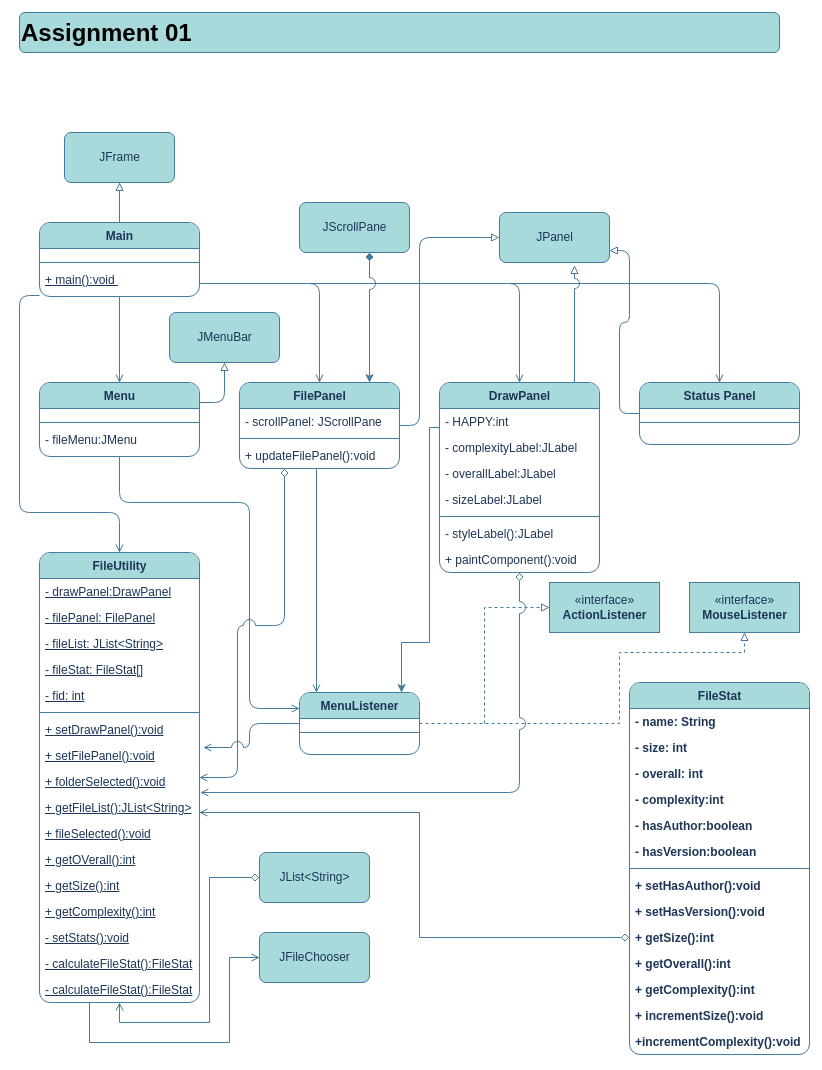
<!DOCTYPE html>
<html lang="en">
<head>
<meta charset="utf-8">
<title>Assignment 01</title>
<style>
:root { --line: #457b9d; --fill: #a8dadc; --ink: #1d3557; --paper: #fff; }
* { box-sizing: border-box; margin: 0; padding: 0; }
body { width: 822px; height: 1070px; overflow: hidden; background: var(--paper); }
.diagram {
  position: relative; width: 822px; height: 1070px; overflow: hidden;
  font: 12px/26px "Liberation Sans", Arial, sans-serif; color: var(--ink);
}
.title, .node, .class { position: absolute; left: var(--x); top: var(--y); border: 1px solid var(--line); }
.title {
  width: 761px; height: 41px; padding-left: 1px; display: flex; align-items: center;
  border-radius: 6px; background: var(--fill); color: #000; font-size: 24px; font-weight: bold;
}
.node {
  width: 111px; height: 51px; border-radius: 7px; background: var(--fill);
  display: flex; flex-direction: column; align-items: center; justify-content: center; line-height: 15px;
}
.interface { border-radius: 0; }
.class {
  width: var(--w, 161px); height: var(--h); border-radius: 11px; overflow: hidden;
  background: var(--paper); display: flex; flex-direction: column;
}
.class h2 {
  flex: none; height: 26px; font-size: 12px; text-align: center;
  background: var(--fill); border-bottom: 1px solid var(--line);
}
.class ul { flex: none; list-style: none; min-height: 14px; }
.class ul + ul { margin-top: 4px; }
.class ul:first-of-type { padding-bottom: 3px; border-bottom: 1px solid var(--line); }
.class li { height: 26px; padding-left: 5px; white-space: pre; }
.static li { text-decoration: underline; }
.strong li { font-weight: bold; }
.connectors { position: absolute; left: 0; top: 0; }
.connectors path { fill: none; stroke: var(--line); }
.connectors .hollow { fill: var(--paper); }
.connectors .solid { fill: var(--line); }
.connectors .dashed { stroke-dasharray: 3 3; }
.uses { marker-end: url(#open-arrow); }
.extends { marker-end: url(#triangle); }
.aggregates { marker-start: url(#diamond); }
.composes { marker-start: url(#solid-diamond); }
.points { marker-end: url(#solid-arrow); }
</style>
</head>
<body>
<main class="diagram">
  <svg class="connectors" width="822" height="1070" viewBox="0 0 822 1070" aria-hidden="true">
    <defs>
      <marker id="open-arrow" orient="auto" markerUnits="userSpaceOnUse" markerWidth="20" markerHeight="20" viewBox="-10 -10 20 20"><path d="M-7 -3.5L0 0L-7 3.5"/></marker>
      <marker id="triangle" orient="auto" markerUnits="userSpaceOnUse" markerWidth="20" markerHeight="20" viewBox="-10 -10 20 20"><path class="hollow" d="M-7 -3.5L0 0L-7 3.5Z"/></marker>
      <marker id="diamond" orient="auto" markerUnits="userSpaceOnUse" markerWidth="20" markerHeight="20" viewBox="-10 -10 20 20"><path class="hollow" d="M1 0L4.5 -3.5L8 0L4.5 3.5Z"/></marker>
      <marker id="solid-diamond" orient="auto" markerUnits="userSpaceOnUse" markerWidth="20" markerHeight="20" viewBox="-10 -10 20 20"><path class="solid" d="M1 0L4.5 -3.5L8 0L4.5 3.5Z"/></marker>
      <marker id="solid-arrow" orient="auto" markerUnits="userSpaceOnUse" markerWidth="20" markerHeight="20" viewBox="-10 -10 20 20"><path class="solid" d="M0 0L-7 -3.5L-5 0L-7 3.5Z"/></marker>
    </defs>
    <g transform="translate(.5 .5)">
      <!-- Main -->
      <path class="extends" d="M119 222V183"/>
      <path class="uses" d="M119 296V381"/>
      <path class="uses" d="M199 283H309Q319 283 319 293V381"/>
      <path class="uses" d="M309 283H509Q519 283 519 293V381"/>
      <path class="uses" d="M509 283H709Q719 283 719 293V381"/>
      <path class="uses" d="M39 295H29Q19 295 19 305V502Q19 512 29 512H109Q119 512 119 522V551"/>
      <!-- Menu -->
      <path class="extends" d="M199 402H214Q224 402 224 392V363"/>
      <path class="uses" d="M119 456V492Q119 502 129 502H239Q249 502 249 512V698Q249 708 259 708H298"/>
      <!-- Panels -->
      <path class="composes points" d="M369 252V277a6 6 0 0 1 0 12V381"/>
      <path class="extends" d="M399 425H409Q419 425 419 415V247Q419 237 429 237H498"/>
      <path class="extends" d="M574 382V288a5 5 0 0 0 0 -10V266"/>
      <path class="extends" d="M639 413H627Q619 413 619 405V330Q619 322 624 322Q629 322 629 314V260Q629 250 620 250H610"/>
      <path class="aggregates uses" d="M284 468V615Q284 625 274 625H255a6 6 0 0 0 -12 0Q237 625 237 633V767Q237 777 227 777H200"/>
      <path class="uses" d="M316 468V691"/>
      <path class="points" d="M439 427H429V642H401V691"/>
      <path class="aggregates uses" d="M519 572V601a6 6 0 0 1 0 12V717a6 6 0 0 1 0 12V782Q519 792 509 792H201"/>
      <!-- MenuListener -->
      <path class="uses" d="M299 723H259Q249 723 249 733V741Q249 747 243 747a6 6 0 0 0 -12 0H204"/>
      <path class="dashed extends" d="M419 723H619V652H744V633"/>
      <path class="dashed extends" d="M484 723V607H548"/>
      <!-- Files -->
      <path class="aggregates uses" d="M629 937H419V812H200"/>
      <path class="aggregates uses" d="M259 877H209V1022H119V1003"/>
      <path class="uses" d="M89 1002V1042H229V957H258"/>
    </g>
  </svg>

  <h1 class="title" style="--x:19px;--y:12px">Assignment 01</h1>

  <div class="node" style="--x:64px;--y:132px">JFrame</div>
  <div class="node" style="--x:299px;--y:202px">JScrollPane</div>
  <div class="node" style="--x:499px;--y:212px">JPanel</div>
  <div class="node" style="--x:169px;--y:312px">JMenuBar</div>
  <div class="node" style="--x:259px;--y:852px">JList&lt;String&gt;</div>
  <div class="node" style="--x:259px;--y:932px">JFileChooser</div>
  <div class="node interface" style="--x:549px;--y:582px"><span>«interface»</span><b>ActionListener</b></div>
  <div class="node interface" style="--x:689px;--y:582px"><span>«interface»</span><b>MouseListener</b></div>

  <section class="class static" style="--x:39px;--y:222px;--h:75px">
    <h2>Main</h2>
    <ul></ul>
    <ul><li>+ main():void </li></ul>
  </section>

  <section class="class" style="--x:39px;--y:382px;--h:75px">
    <h2>Menu</h2>
    <ul></ul>
    <ul><li>- fileMenu:JMenu</li></ul>
  </section>

  <section class="class" style="--x:239px;--y:382px;--h:87px">
    <h2>FilePanel</h2>
    <ul><li>- scrollPanel: JScrollPane</li></ul>
    <ul><li>+ updateFilePanel():void</li></ul>
  </section>

  <section class="class" style="--x:439px;--y:382px;--h:191px">
    <h2>DrawPanel</h2>
    <ul>
      <li>- HAPPY:int</li>
      <li>- complexityLabel:JLabel</li>
      <li>- overallLabel:JLabel</li>
      <li>- sizeLabel:JLabel</li>
    </ul>
    <ul>
      <li>- styleLabel():JLabel</li>
      <li>+ paintComponent():void</li>
    </ul>
  </section>

  <section class="class" style="--x:639px;--y:382px;--h:63px">
    <h2>Status Panel</h2>
    <ul></ul>
    <ul></ul>
  </section>

  <section class="class static" style="--x:39px;--y:552px;--h:451px">
    <h2>FileUtility</h2>
    <ul>
      <li>- drawPanel:DrawPanel</li>
      <li>- filePanel: FilePanel</li>
      <li>- fileList: JList&lt;String&gt;</li>
      <li>- fileStat: FileStat[]</li>
      <li>- fid: int</li>
    </ul>
    <ul>
      <li>+ setDrawPanel():void</li>
      <li>+ setFilePanel():void</li>
      <li>+ folderSelected():void</li>
      <li>+ getFileList():JList&lt;String&gt;</li>
      <li>+ fileSelected():void</li>
      <li>+ getOVerall():int</li>
      <li>+ getSize():int</li>
      <li>+ getComplexity():int</li>
      <li>- setStats():void</li>
      <li>- calculateFileStat():FileStat</li>
      <li>- calculateFileStat():FileStat</li>
    </ul>
  </section>

  <section class="class" style="--x:299px;--y:692px;--w:121px;--h:63px">
    <h2>MenuListener</h2>
    <ul></ul>
    <ul></ul>
  </section>

  <section class="class strong" style="--x:629px;--y:682px;--w:181px;--h:373px">
    <h2>FileStat</h2>
    <ul>
      <li>- name: String</li>
      <li>- size: int</li>
      <li>- overall: int</li>
      <li>- complexity:int</li>
      <li>- hasAuthor:boolean</li>
      <li>- hasVersion:boolean</li>
    </ul>
    <ul>
      <li>+ setHasAuthor():void</li>
      <li>+ setHasVersion():void</li>
      <li>+ getSize():int</li>
      <li>+ getOverall():int</li>
      <li>+ getComplexity():int</li>
      <li>+ incrementSize():void</li>
      <li>+incrementComplexity():void</li>
    </ul>
  </section>
</main>
</body>
</html>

- - - -

TASK INSTRUCTIONS: Only the lines from the one containing "<ul><li>- fileMenu:JMenu</li></ul>" through the one containing "<li>+ folderSelected():void</li>" are to be retyped, both boundary lines included, with no other material.

TASK SOLUTION:
    <ul><li>- fileMenu:JMenu</li></ul>
  </section>

  <section class="class" style="--x:239px;--y:382px;--h:87px">
    <h2>FilePanel</h2>
    <ul><li>- scrollPanel: JScrollPane</li></ul>
    <ul><li>+ updateFilePanel():void</li></ul>
  </section>

  <section class="class" style="--x:439px;--y:382px;--h:191px">
    <h2>DrawPanel</h2>
    <ul>
      <li>- HAPPY:int</li>
      <li>- complexityLabel:JLabel</li>
      <li>- overallLabel:JLabel</li>
      <li>- sizeLabel:JLabel</li>
    </ul>
    <ul>
      <li>- styleLabel():JLabel</li>
      <li>+ paintComponent():void</li>
    </ul>
  </section>

  <section class="class" style="--x:639px;--y:382px;--h:63px">
    <h2>Status Panel</h2>
    <ul></ul>
    <ul></ul>
  </section>

  <section class="class static" style="--x:39px;--y:552px;--h:451px">
    <h2>FileUtility</h2>
    <ul>
      <li>- drawPanel:DrawPanel</li>
      <li>- filePanel: FilePanel</li>
      <li>- fileList: JList&lt;String&gt;</li>
      <li>- fileStat: FileStat[]</li>
      <li>- fid: int</li>
    </ul>
    <ul>
      <li>+ setDrawPanel():void</li>
      <li>+ setFilePanel():void</li>
      <li>+ folderSelected():void</li>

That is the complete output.